This came in handy one day when I was calling this girl and while I was leaving the message my voice cracked. It went something like this: “Hey just give me a call back when you have TiMe.”

I was mortified. Thankfully I had the presence of mind to quickly press pound and I got to go back and re-record it. Otherwise that humiliating moment would have been digitally preserved forever, cause who’s gonna erase a ridiculous message like that? I can picture it:

Girl #1: “I’m so bored. What should we do?”

Girl #2: “You wanna listen to that voicemail message again? It’s hilarious. I mean, go through puberty already!
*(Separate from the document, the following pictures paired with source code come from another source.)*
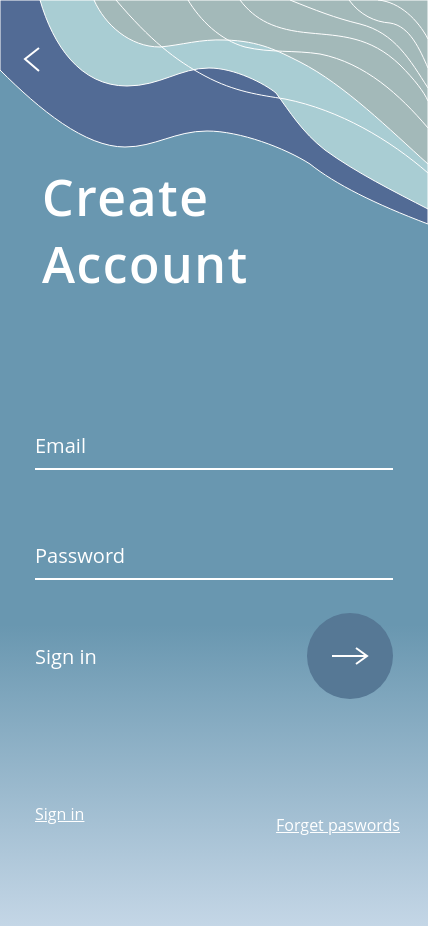
<!DOCTYPE html>
<html lang="en">
<head>
<meta charset="utf-8">
<title>Create Account</title>
<style>
:root {
  --sea: #6997b0;
  --mist: #c4d6e6;
  --navy: #526b95;
  --aqua: #a9cdd3;
  --sage: #a3b9b9;
  --button: #567895;
  --ink: #fff;
}
* { box-sizing: border-box; margin: 0; padding: 0; }
html, body { width: 428px; height: 926px; overflow: hidden; }
body { font-family: "Open Sans", "Noto Sans", sans-serif; color: var(--ink); }
a { color: inherit; }
.screen {
  position: relative;
  width: 428px;
  height: 926px;
  padding: 164px 28px 0 35px;
  overflow: hidden;
  background: linear-gradient(var(--sea) 625px, var(--mist) 926px);
}
.waves { position: absolute; left: 0; top: 0; }
.back { position: absolute; left: 22px; top: 44px; width: 20px; height: 30px; }
.back svg, .submit svg { display: block; }
h1 {
  position: relative;
  height: 268px;
  padding-left: 7px;
  font-size: 50px;
  font-weight: 600;
  line-height: 67px;
  letter-spacing: 1.5px;
}
.form { width: 358px; display: flex; flex-direction: column; }
.field {
  height: 38px;
  margin-bottom: 72px;
  border-bottom: 2px solid var(--ink);
  font-size: 20px;
  line-height: 27px;
}
.field + .field { margin-bottom: 33px; }
.action {
  display: flex;
  align-items: center;
  justify-content: space-between;
  height: 86px;
  font-size: 20px;
  line-height: 27px;
}
.submit {
  display: grid;
  place-items: center;
  width: 86px;
  height: 86px;
  border-radius: 50%;
  background: var(--button);
}
.links {
  display: flex;
  justify-content: space-between;
  margin-top: 104px;
  font-size: 16px;
  line-height: 22px;
}
.links .forgot { margin-top: 11px; }
</style>
</head>
<body>
<main class="screen">
  <svg class="waves" width="428" height="240" viewBox="0 0 428 240" fill="none" stroke="#fff" stroke-width="1" aria-hidden="true">
    <path fill="var(--navy)" d="M0 0V70C40 110 85 147 125 147C155 147 175 131 207 131C240 131 285 148 310 164C335 184 375 204 428 224V0Z"/>
    <path fill="var(--aqua)" d="M40 0C53 45 80 86 127 86C160 86 180 68 209 68C235 68 265 84 276 93C290 112 302 132 325 150C355 172 395 192 428 209V0Z"/>
    <path fill="var(--sage)" d="M94 0C105 25 130 47 160 47C182 45 200 39 225 40C260 41 278 51 300 62C345 85 390 130 428 164V0Z"/>
    <g class="contours">
      <path d="M116 0C150 40 175 60 205 76C235 92 260 95 285 99C340 110 390 140 428 173"/>
      <path d="M188 0C200 20 220 40 245 47C270 53 295 50 320 54C365 63 400 95 428 128"/>
      <path d="M240 0C255 20 275 30 310 33C340 36 370 36 400 65C415 80 424 92 428 101"/>
      <path d="M290 0C315 10 335 18 360 24C395 33 410 60 428 88"/>
      <path d="M349 0C360 15 375 22 390 23C410 26 420 50 428 68"/>
      <path d="M378 0C400 2 418 20 428 39"/>
    </g>
  </svg>

  <a class="back" href="#" aria-label="Back">
    <svg width="20" height="30" viewBox="0 0 20 30" fill="none" stroke="#fff" stroke-width="2"><path d="M17 4L3 15L17 27"/></svg>
  </a>

  <h1>Create<br>Account</h1>

  <section class="form">
    <div class="field">Email</div>
    <div class="field">Password</div>
    <div class="action">
      <span>Sign in</span>
      <a class="submit" href="#" aria-label="Continue">
        <svg width="38" height="18" viewBox="0 0 38 18" fill="none" stroke="#fff" stroke-width="2"><path d="M1 9H36M25 1L36 9L25 17"/></svg>
      </a>
    </div>
  </section>

  <nav class="links">
    <a href="#">Sign in</a>
    <a class="forgot" href="#">Forget paswords</a>
  </nav>
</main>
</body>
</html>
What a dork!”

Luckily I was saved by the power of pressing pound. Man, I love that feature. It’s a lifesaver. I wish I could do that with other things in life. Like, the next time I’m having a conversation with some girl and I realize “Oh, man. That sounded creepy,” I would simply press pound on my phone-of-life and give it another shot, re-recording it until I say the smoothest thing possible.

I would re-record a lot of stuff, believe you me. I would re-record all the times I fell on the ice or slipped on a wet floor or tripped on a crack in the sidewalk. I would re-record all the times I’ve tried to go in the “out” door or walked into something. I would re-record all the times I've called someone by the wrong name. I would re-record all the times I’ve asked someone when their due date was and what the sex of their child was only to realize they aren’t pregnant, just a little overweight. I would re-record the times I’ve made a “your mom” joke and then found out that the person’s mother was dead.

I would pretty much be the smoothest person ever. But I guess where’s the fun in that? I know I’d be sad if everyone else suddenly got a phone-of-life and became suddenly smooth. I like laughing at other people just as much as they like laughing at me.

Just be aware that if you leave me a message and your voice cracks, I'm never deleting it.